Dom Farrell

Spiritualized – Sweet Heart Sweet Light (Double Six)

I’ve said it before in other reviews in previous years on this blog (surely I’m not the only one repeating themselves by now), but I love a band that you can rely on. It’s perhaps an unexpected trait given his prodigious ingestion of drugs over the years, but you can certainly rely on Jason Pierce and Spiritualized. On Sweet Heart Sweet Light, all the key ingredients are in place when the mod stomp of ‘Hey Jane’ ascends majestically. Pierce has assumed the familiar role of the strung-out last survivor being soothingly carried by a choir of angels to meet a maker his doesn’t believe in but can’t stop singing about. As always, you’re with him all the way.

Ian Parker

Michael Kiwanuka - Home Again (Polydor)

First things first, this very nearly didn’t make the list at all as I was pretty certain it had come out last year. But then I also thought most things released before about May had actually come out last year. I’m going to rely on this excuse when it turns out I left out some stone-cold classics from the first half of the year due to being an idiot. Anyway, back to Michael Kiwanuka. So, sure, there’s nothing much original about what he’s doing. The Bill Withers, Terry Callier et al influences ooze out of every song. But when it’s done this well, who cares? ‘Tell Me A Tale’, the flute-driven opener Kiwanuka first grabbed our attention with, continues to stand-out from the pack both in style and substance, but the rest of this record does not disappoint.

Rory Dollard

Japandroids - Celebration Rock (Polyvinyl Records)

This may sound like a blatant, eyelid fluttering, tushy-wiggling, lip-licking come-and-get-me plea for Guy’s track of the day nod, but it’s a bit more than that. I can’t quite explain why, but these guys are just about the only balls-out rock’n’riffers who really get me going in my sedate late 20s. The template is pretty simple – loud fuzz guitar, pounding drums, lyrics brimming with the optimism of youth – but they nail it, repeatedly.

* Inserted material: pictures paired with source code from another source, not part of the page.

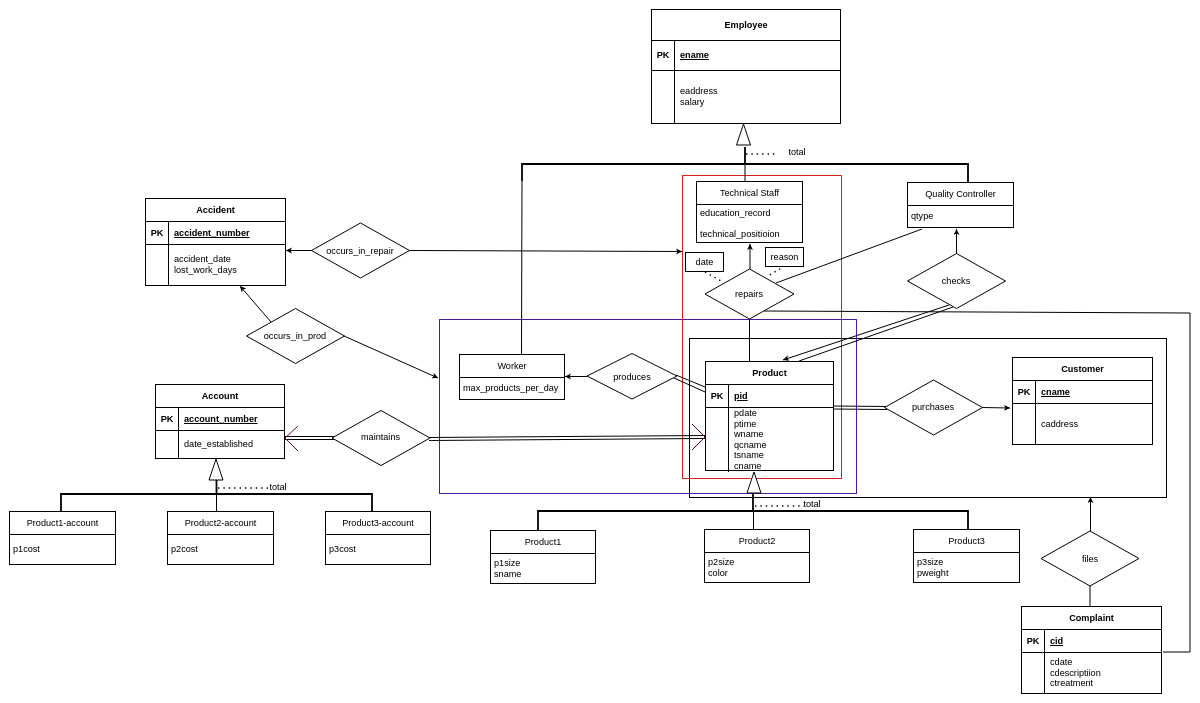
<!DOCTYPE html>
<html lang="en">
<head>
<meta charset="utf-8">
<title>Entity relationship diagram</title>
<style>
:root { --ink: #000; --paper: #fff; --repair: #d9201c; --production: #4a1ba0; --crow: #5c0d0d; }
* { box-sizing: border-box; }
html, body { margin: 0; background: var(--paper); }
.diagram { position: relative; width: 1200px; height: 703px; overflow: hidden; color: var(--ink); font: 9.15px/10.6px "Liberation Sans", Arial, sans-serif; }
.connections { position: absolute; inset: 0; }
.connections text { text-anchor: middle; fill: var(--ink); }
.line { fill: none; stroke: var(--ink); stroke-width: 1; }
.tree { fill: none; stroke: var(--ink); stroke-width: 1.8; }
.dots { fill: none; stroke: var(--ink); stroke-width: 1.4; stroke-dasharray: 1.4 4; }
.shape { fill: var(--paper); stroke: var(--ink); }
.crow { fill: none; stroke: var(--crow); }
.region { fill: none; stroke: var(--ink); }
.region.repair { stroke: var(--repair); }
.region.production { stroke: var(--production); }
.entity, .attribute { position: absolute; left: var(--x); top: var(--y); width: var(--w); height: var(--h); border: 1px solid var(--ink); background: var(--paper); white-space: nowrap; }
.entity { display: grid; grid-template-rows: 23px 1fr; }
.entity.keyed { grid-template: var(--head, 23px) var(--key, 23px) 1fr / 23px 1fr; }
.entity h2 { margin: 0; font: inherit; display: flex; align-items: center; justify-content: center; border-bottom: 1px solid var(--ink); }
.keyed h2 { grid-column: 1 / -1; font-weight: bold; }
.entity > div { display: flex; align-items: center; }
.entity .fields { padding-left: 3px; }
.keyed .fields, .keyed .name { padding-left: 5px; }
.keyed .pk, .keyed .name { font-weight: bold; border-bottom: 1px solid var(--ink); }
.keyed .pk { justify-content: center; }
.keyed .pk, .keyed .gutter { border-right: 1px solid var(--ink); }
.attribute { display: flex; align-items: center; justify-content: center; }
</style>
</head>
<body>
<main class="diagram">
<svg class="connections" width="1200" height="703" viewBox="0 0 1200 703">
  <defs>
    <marker id="arrow" markerUnits="userSpaceOnUse" markerWidth="8" markerHeight="8" refX="6" refY="3" orient="auto-start-reverse"><path d="M0 0 6 3 0 6 1.5 3Z"/></marker>
    <polygon id="relation" points="-49,0 0,-27.5 49,0 0,27.5"/>
    <polygon id="isa" points="0,0 7,21 -7,21"/>
  </defs>

  <g class="regions">
    <rect class="region" x="689.5" y="338.5" width="477" height="159"/>
    <rect class="region production" x="439.5" y="319.5" width="417" height="174"/>
    <rect class="region repair" x="682.5" y="175.5" width="159" height="303"/>
  </g>

  <g class="specialisations">
    <path class="tree" d="M745 147V164M522 181V164H968V182M216.5 480V494M61 512V494H372V512M753 493V511M538 530V511H968V529"/>
    <path class="line" d="M745 164V181M522 181 521.5 354M216.5 494V512M753.5 511V529"/>
    <path class="dots" d="M746 154H776M218 488H269M755 506H804"/>
    <use href="#isa" class="shape" x="743.5" y="124"/>
    <use href="#isa" class="shape" x="216" y="459"/>
    <use href="#isa" class="shape" x="754" y="472"/>
    <text x="797" y="155">total</text>
    <text x="278" y="490">total</text>
    <text x="812" y="507">total</text>
  </g>

  <g class="line edges">
    <path marker-end="url(#arrow)" d="M312 250.5H286"/>
    <path marker-end="url(#arrow)" d="M409 250.5 682 251.5"/>
    <path marker-end="url(#arrow)" d="M271 322 240 286"/>
    <path marker-end="url(#arrow)" d="M344 336 438 378"/>
    <path marker-end="url(#arrow)" d="M587 376.5H565"/>
    <path marker-end="url(#arrow)" d="M982 407.5 1010 408"/>
    <path marker-end="url(#arrow)" d="M956.5 254V229"/>
    <path marker-end="url(#arrow)" d="M750 269V244"/>
    <path marker-end="url(#arrow)" d="M1090.5 531V497"/>
    <path marker-end="url(#arrow)" d="M949 305 783 360"/>
    <path d="M953 307 799 361"/>
    <path d="M749.5 319V361M922 229 776 283M1090 586V606"/>
    <path d="M764 311 1190 313V652H1163"/>
    <path d="M285 436.5H334M285 439.5H334M429 437.5 705 435.5M429 440.5 705 438.5"/>
    <path d="M676 375 705 387M674 378 705 392"/>
    <path d="M833 406 887 406.5M833 409 887 409.5"/>
  </g>
  <path class="crow" d="M298 426 285 438 298 451M692 424 705 437 692 450"/>
  <path class="dots" d="M705 272 723 282M785 266 768 276"/>

  <g class="relations">
    <use href="#relation" class="shape" x="360.5" y="250.5"/>
    <use href="#relation" class="shape" x="295.5" y="336"/>
    <use href="#relation" class="shape" x="381" y="438"/>
    <use href="#relation" class="shape" x="956.5" y="281"/>
    <use href="#relation" class="shape" x="933.5" y="407.5"/>
    <use href="#relation" class="shape" x="1090" y="558.5"/>
    <polygon class="shape" points="587,376 632,353.5 677,376 632,399"/>
    <polygon class="shape" points="705,294 749.5,269 794,294 749.5,319"/>
    <text x="360" y="254">occurs_in_repair</text>
    <text x="295" y="339">occurs_in_prod</text>
    <text x="380.5" y="440">maintains</text>
    <text x="956" y="284">checks</text>
    <text x="933" y="410">purchases</text>
    <text x="1090" y="562">files</text>
    <text x="632" y="380">produces</text>
    <text x="749" y="297">repairs</text>
  </g>
</svg>

<section class="entity keyed" style="--x:651px;--y:9px;--w:190px;--h:115px;--head:31px;--key:30px">
  <h2>Employee</h2><div class="pk">PK</div><div class="name"><u>ename</u></div>
  <div class="gutter"></div><div class="fields">eaddress<br>salary</div>
</section>
<section class="entity keyed" style="--x:145px;--y:198px;--w:141px;--h:88px">
  <h2>Accident</h2><div class="pk">PK</div><div class="name"><u>accident_number</u></div>
  <div class="gutter"></div><div class="fields">accident_date<br>lost_work_days</div>
</section>
<section class="entity keyed" style="--x:155px;--y:384px;--w:130px;--h:75px">
  <h2>Account</h2><div class="pk">PK</div><div class="name"><u>account_number</u></div>
  <div class="gutter"></div><div class="fields">date_established</div>
</section>
<section class="entity keyed" style="--x:705px;--y:361px;--w:129px;--h:110px">
  <h2>Product</h2><div class="pk">PK</div><div class="name"><u>pid</u></div>
  <div class="gutter"></div><div class="fields">pdate<br>ptime<br>wname<br>qcname<br>tsname<br>cname</div>
</section>
<section class="entity keyed" style="--x:1012px;--y:357px;--w:141px;--h:88px">
  <h2>Customer</h2><div class="pk">PK</div><div class="name"><u>cname</u></div>
  <div class="gutter"></div><div class="fields">caddress</div>
</section>
<section class="entity keyed" style="--x:1021px;--y:606px;--w:141px;--h:88px">
  <h2>Complaint</h2><div class="pk">PK</div><div class="name"><u>cid</u></div>
  <div class="gutter"></div><div class="fields">cdate<br>cdescriptiion<br>ctreatment</div>
</section>

<section class="entity" style="--x:696px;--y:181px;--w:107px;--h:62px">
  <h2>Technical Staff</h2><div class="fields">education_record<br><br>technical_positioion</div>
</section>
<section class="entity" style="--x:907px;--y:182px;--w:107px;--h:46px">
  <h2>Quality Controller</h2><div class="fields">qtype</div>
</section>
<section class="entity" style="--x:459px;--y:354px;--w:106px;--h:46px">
  <h2>Worker</h2><div class="fields">max_products_per_day</div>
</section>
<section class="entity" style="--x:9px;--y:511px;--w:107px;--h:54px">
  <h2>Product1-account</h2><div class="fields">p1cost</div>
</section>
<section class="entity" style="--x:167px;--y:511px;--w:107px;--h:54px">
  <h2>Product2-account</h2><div class="fields">p2cost</div>
</section>
<section class="entity" style="--x:325px;--y:511px;--w:106px;--h:54px">
  <h2>Product3-account</h2><div class="fields">p3cost</div>
</section>
<section class="entity" style="--x:490px;--y:530px;--w:106px;--h:54px">
  <h2>Product1</h2><div class="fields">p1size<br>sname</div>
</section>
<section class="entity" style="--x:704px;--y:529px;--w:106px;--h:54px">
  <h2>Product2</h2><div class="fields">p2size<br>color</div>
</section>
<section class="entity" style="--x:913px;--y:529px;--w:107px;--h:54px">
  <h2>Product3</h2><div class="fields">p3size<br>pweight</div>
</section>

<div class="attribute" style="--x:685px;--y:252px;--w:39px;--h:20px">date</div>
<div class="attribute" style="--x:765px;--y:247px;--w:39px;--h:20px">reason</div>
</main>
</body>
</html>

Steve Pill

Bobby Womack – The Bravest Man In The Universe (XL)

Dragging old soul and country stars back into the limelight with the help of a hip younger producer has been in danger of becoming a crushingly cliched career move in the last few years (for every Gil Scott-Heron/Johnny Cash style reinvention, there is Tom Jones murdering that-song-what-Moby-sampled or Jack White's tragic attempts to resuscitate a beyond-repair Wanda Jackson). Luckily, Damon Albarn was never likely to put a foot wrong when XL asked him to work his magic on Bobby Womack. Rather than simply revisiting early influences, 'Stupid' is a full-on stab at a modern pop song. It is undoubtedly a 21st century Albarn album (stellar guests, piano ballads, futuristic production squelches) but the burnished mahogany voice and irrepressible funk undoubtedly belongs to Womack.

John Skilbeck

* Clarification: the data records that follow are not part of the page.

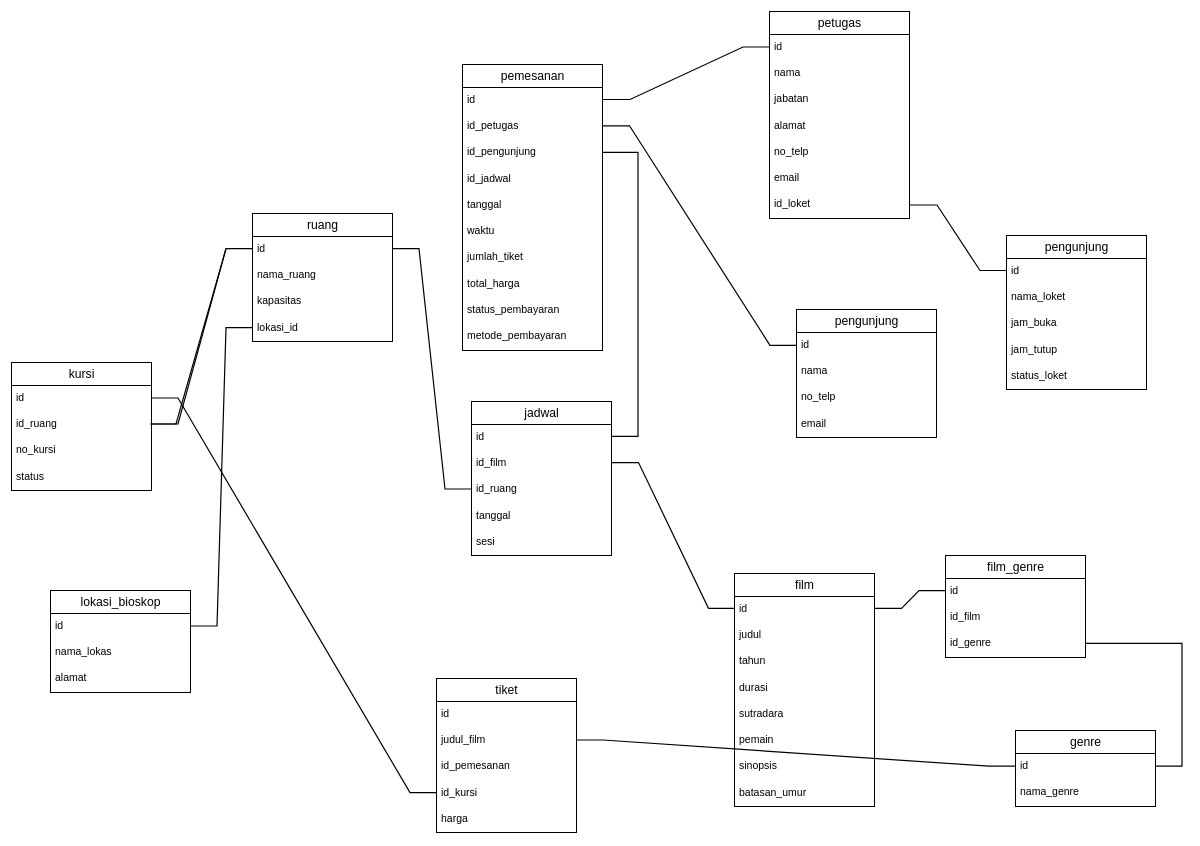
<!DOCTYPE html>
<html lang="id">
<head>
<meta charset="utf-8">
<title>Skema basis data bioskop</title>
<style>
:root { --paper: #fff; --ink: #000; --row: 26.3px; }
* { box-sizing: border-box; margin: 0; padding: 0; }
body { background: var(--paper); overflow: hidden; }
.diagram {
  position: relative; width: 1200px; height: 846px; overflow: hidden;
  background: var(--paper); color: var(--ink);
  font-family: "Liberation Sans", Arial, sans-serif;
}
.table {
  position: absolute; left: var(--x); top: var(--y); width: 141px;
  border: 1px solid var(--ink); background: var(--paper);
}
.table h2 {
  display: flex; align-items: center; justify-content: center;
  height: 23px; border-bottom: 1px solid var(--ink);
  font-size: 12.2px; font-weight: 400; line-height: 14px;
}
.table ul { list-style: none; margin-bottom: -1px; }
.table li {
  display: flex; align-items: center; height: var(--row);
  padding: 0 4px 5px; font-size: 10.5px; line-height: 12px;
}
.relations {
  position: absolute; left: 0; top: 0;
  fill: none; stroke: var(--ink); stroke-width: 1.2;
}
</style>
</head>
<body>
<main class="diagram">
  <section class="table" style="--x:769px;--y:11px">
    <h2>petugas</h2>
    <ul><li>id</li><li>nama</li><li>jabatan</li><li>alamat</li><li>no_telp</li><li>email</li><li>id_loket</li></ul>
  </section>
  <section class="table" style="--x:462px;--y:64px">
    <h2>pemesanan</h2>
    <ul><li>id</li><li>id_petugas</li><li>id_pengunjung</li><li>id_jadwal</li><li>tanggal</li><li>waktu</li><li>jumlah_tiket</li><li>total_harga</li><li>status_pembayaran</li><li>metode_pembayaran</li></ul>
  </section>
  <section class="table" style="--x:252px;--y:213px">
    <h2>ruang</h2>
    <ul><li>id</li><li>nama_ruang</li><li>kapasitas</li><li>lokasi_id</li></ul>
  </section>
  <section class="table" style="--x:1006px;--y:235px">
    <h2>pengunjung</h2>
    <ul><li>id</li><li>nama_loket</li><li>jam_buka</li><li>jam_tutup</li><li>status_loket</li></ul>
  </section>
  <section class="table" style="--x:796px;--y:309px">
    <h2>pengunjung</h2>
    <ul><li>id</li><li>nama</li><li>no_telp</li><li>email</li></ul>
  </section>
  <section class="table" style="--x:11px;--y:362px">
    <h2>kursi</h2>
    <ul><li>id</li><li>id_ruang</li><li>no_kursi</li><li>status</li></ul>
  </section>
  <section class="table" style="--x:471px;--y:401px">
    <h2>jadwal</h2>
    <ul><li>id</li><li>id_film</li><li>id_ruang</li><li>tanggal</li><li>sesi</li></ul>
  </section>
  <section class="table" style="--x:945px;--y:555px">
    <h2>film_genre</h2>
    <ul><li>id</li><li>id_film</li><li>id_genre</li></ul>
  </section>
  <section class="table" style="--x:734px;--y:573px">
    <h2>film</h2>
    <ul><li>id</li><li>judul</li><li>tahun</li><li>durasi</li><li>sutradara</li><li>pemain</li><li>sinopsis</li><li>batasan_umur</li></ul>
  </section>
  <section class="table" style="--x:50px;--y:590px">
    <h2>lokasi_bioskop</h2>
    <ul><li>id</li><li>nama_lokas</li><li>alamat</li></ul>
  </section>
  <section class="table" style="--x:436px;--y:678px">
    <h2>tiket</h2>
    <ul><li>id</li><li>judul_film</li><li>id_pemesanan</li><li>id_kursi</li><li>harga</li></ul>
  </section>
  <section class="table" style="--x:1015px;--y:730px">
    <h2>genre</h2>
    <ul><li>id</li><li>nama_genre</li></ul>
  </section>

  <svg class="relations" width="1200" height="846" viewBox="0 0 1200 846" aria-hidden="true">
    <polyline points="603,99.5 630,99.5 743,47 770,47"/>
    <polyline points="603,125.8 629.5,125.8 770,345.3 796,345.3"/>
    <polyline points="603,152.3 638,152.3 638,436.4 612,436.4"/>
    <polyline points="910,205 937,205 980,270.5 1007,270.5"/>
    <polyline points="393,248.7 419,248.7 445,489 472,489"/>
    <polyline points="252,248.7 226,248.7 178,424 151,424"/>
    <polyline points="226,248.7 176,424 150,424"/>
    <polyline points="252,327.7 226,327.7 217,626 191,626"/>
    <polyline points="151,398 178,398 410,792.6 437,792.6"/>
    <polyline points="612,462.6 638.5,462.6 708.5,608.3 735,608.3"/>
    <polyline points="875,608.3 901.5,608.3 919,590.6 945,590.6"/>
    <polyline points="1086,643.4 1182,643.4 1182,766.2 1156,766.2"/>
    <polyline points="577,740 603,740 989,766.2 1016,766.2"/>
  </svg>
</main>
</body>
</html>
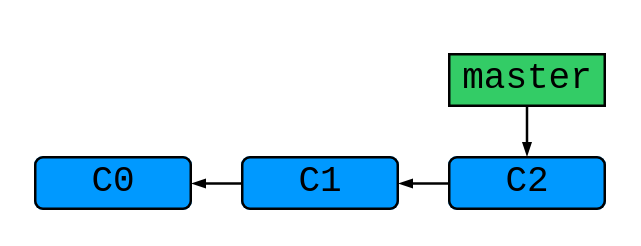
<!DOCTYPE html>
<html lang="en">
<head>
<meta charset="utf-8">
<title>Commit history with a branch pointer</title>
<style>
  :root {
    --paper: #ffffff;
    --ink: #000000;
    --commit: #0099ff;
    --branch: #33cc66;
  }
  * { box-sizing: border-box; }
  body { margin: 0; background: var(--paper); }
  .graph {
    position: relative;
    width: 641px;
    height: 246px;
    overflow: hidden;
    background: var(--paper);
    color: var(--ink);
    font: 36px/40px "Liberation Mono", monospace;
  }
  .node {
    position: absolute;
    display: flex;
    align-items: center;
    justify-content: center;
    width: 158px;
    height: 54px;
    padding-bottom: 2px;
    box-shadow: inset 0 0 0 2.5px var(--ink);
    white-space: nowrap;
  }
  .commit { top: 156px; border-radius: 9px; background: var(--commit); }
  .branch { top: 53px; background: var(--branch); }
  .first { left: 34px; }
  .second { left: 241px; }
  .third { left: 448px; }
  .arrows { position: absolute; inset: 0; }
  .arrows line { stroke: var(--ink); stroke-width: 2.5; }
  .arrows polygon { fill: var(--ink); }
</style>
</head>
<body>
<main class="graph">
  <div class="node branch third">master</div>
  <div class="node commit first">C0</div>
  <div class="node commit second">C1</div>
  <div class="node commit third">C2</div>
  <svg class="arrows" width="641" height="246" viewBox="0 0 641 246" aria-hidden="true">
    <defs>
      <polygon id="head" points="0,0 15,-5 15,5"/>
    </defs>
    <line x1="242" y1="183.5" x2="203" y2="183.5"/>
    <use href="#head" x="191" y="183.5"/>
    <line x1="449" y1="183.5" x2="410" y2="183.5"/>
    <use href="#head" x="398" y="183.5"/>
    <line x1="527" y1="106" x2="527" y2="145"/>
    <use href="#head" transform="translate(527 157) rotate(-90)"/>
  </svg>
</main>
</body>
</html>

Corin Tucker Band - Kill My Blues (Kill Rock Stars)

I have a personal highlight of London 2012. It was that moment mid-Games when the morning shuttle bus to the Olympic Park neared Tower Bridge and Twitter linked me to a new Corin Tucker Band song, the rebel-girl-rousing 'Groundhog Day'. That was a sweet day. And this video to 'Neskowin' is ace.


  1. Pranam, I'm guessing the rehearsal space in question was either the Boom Boom Rooms, Beehive Mill in the same building as Sankeys or Greenhouse Rehearsals on Pollard Street

  2. +1 point for listing all the usual suspects Dom, but -1 point for not getting the answer right. The room in question was at the Kraak gallery off Stephenson Square. Great place, but low on facilities. Not sure they even had a working loo when I was there.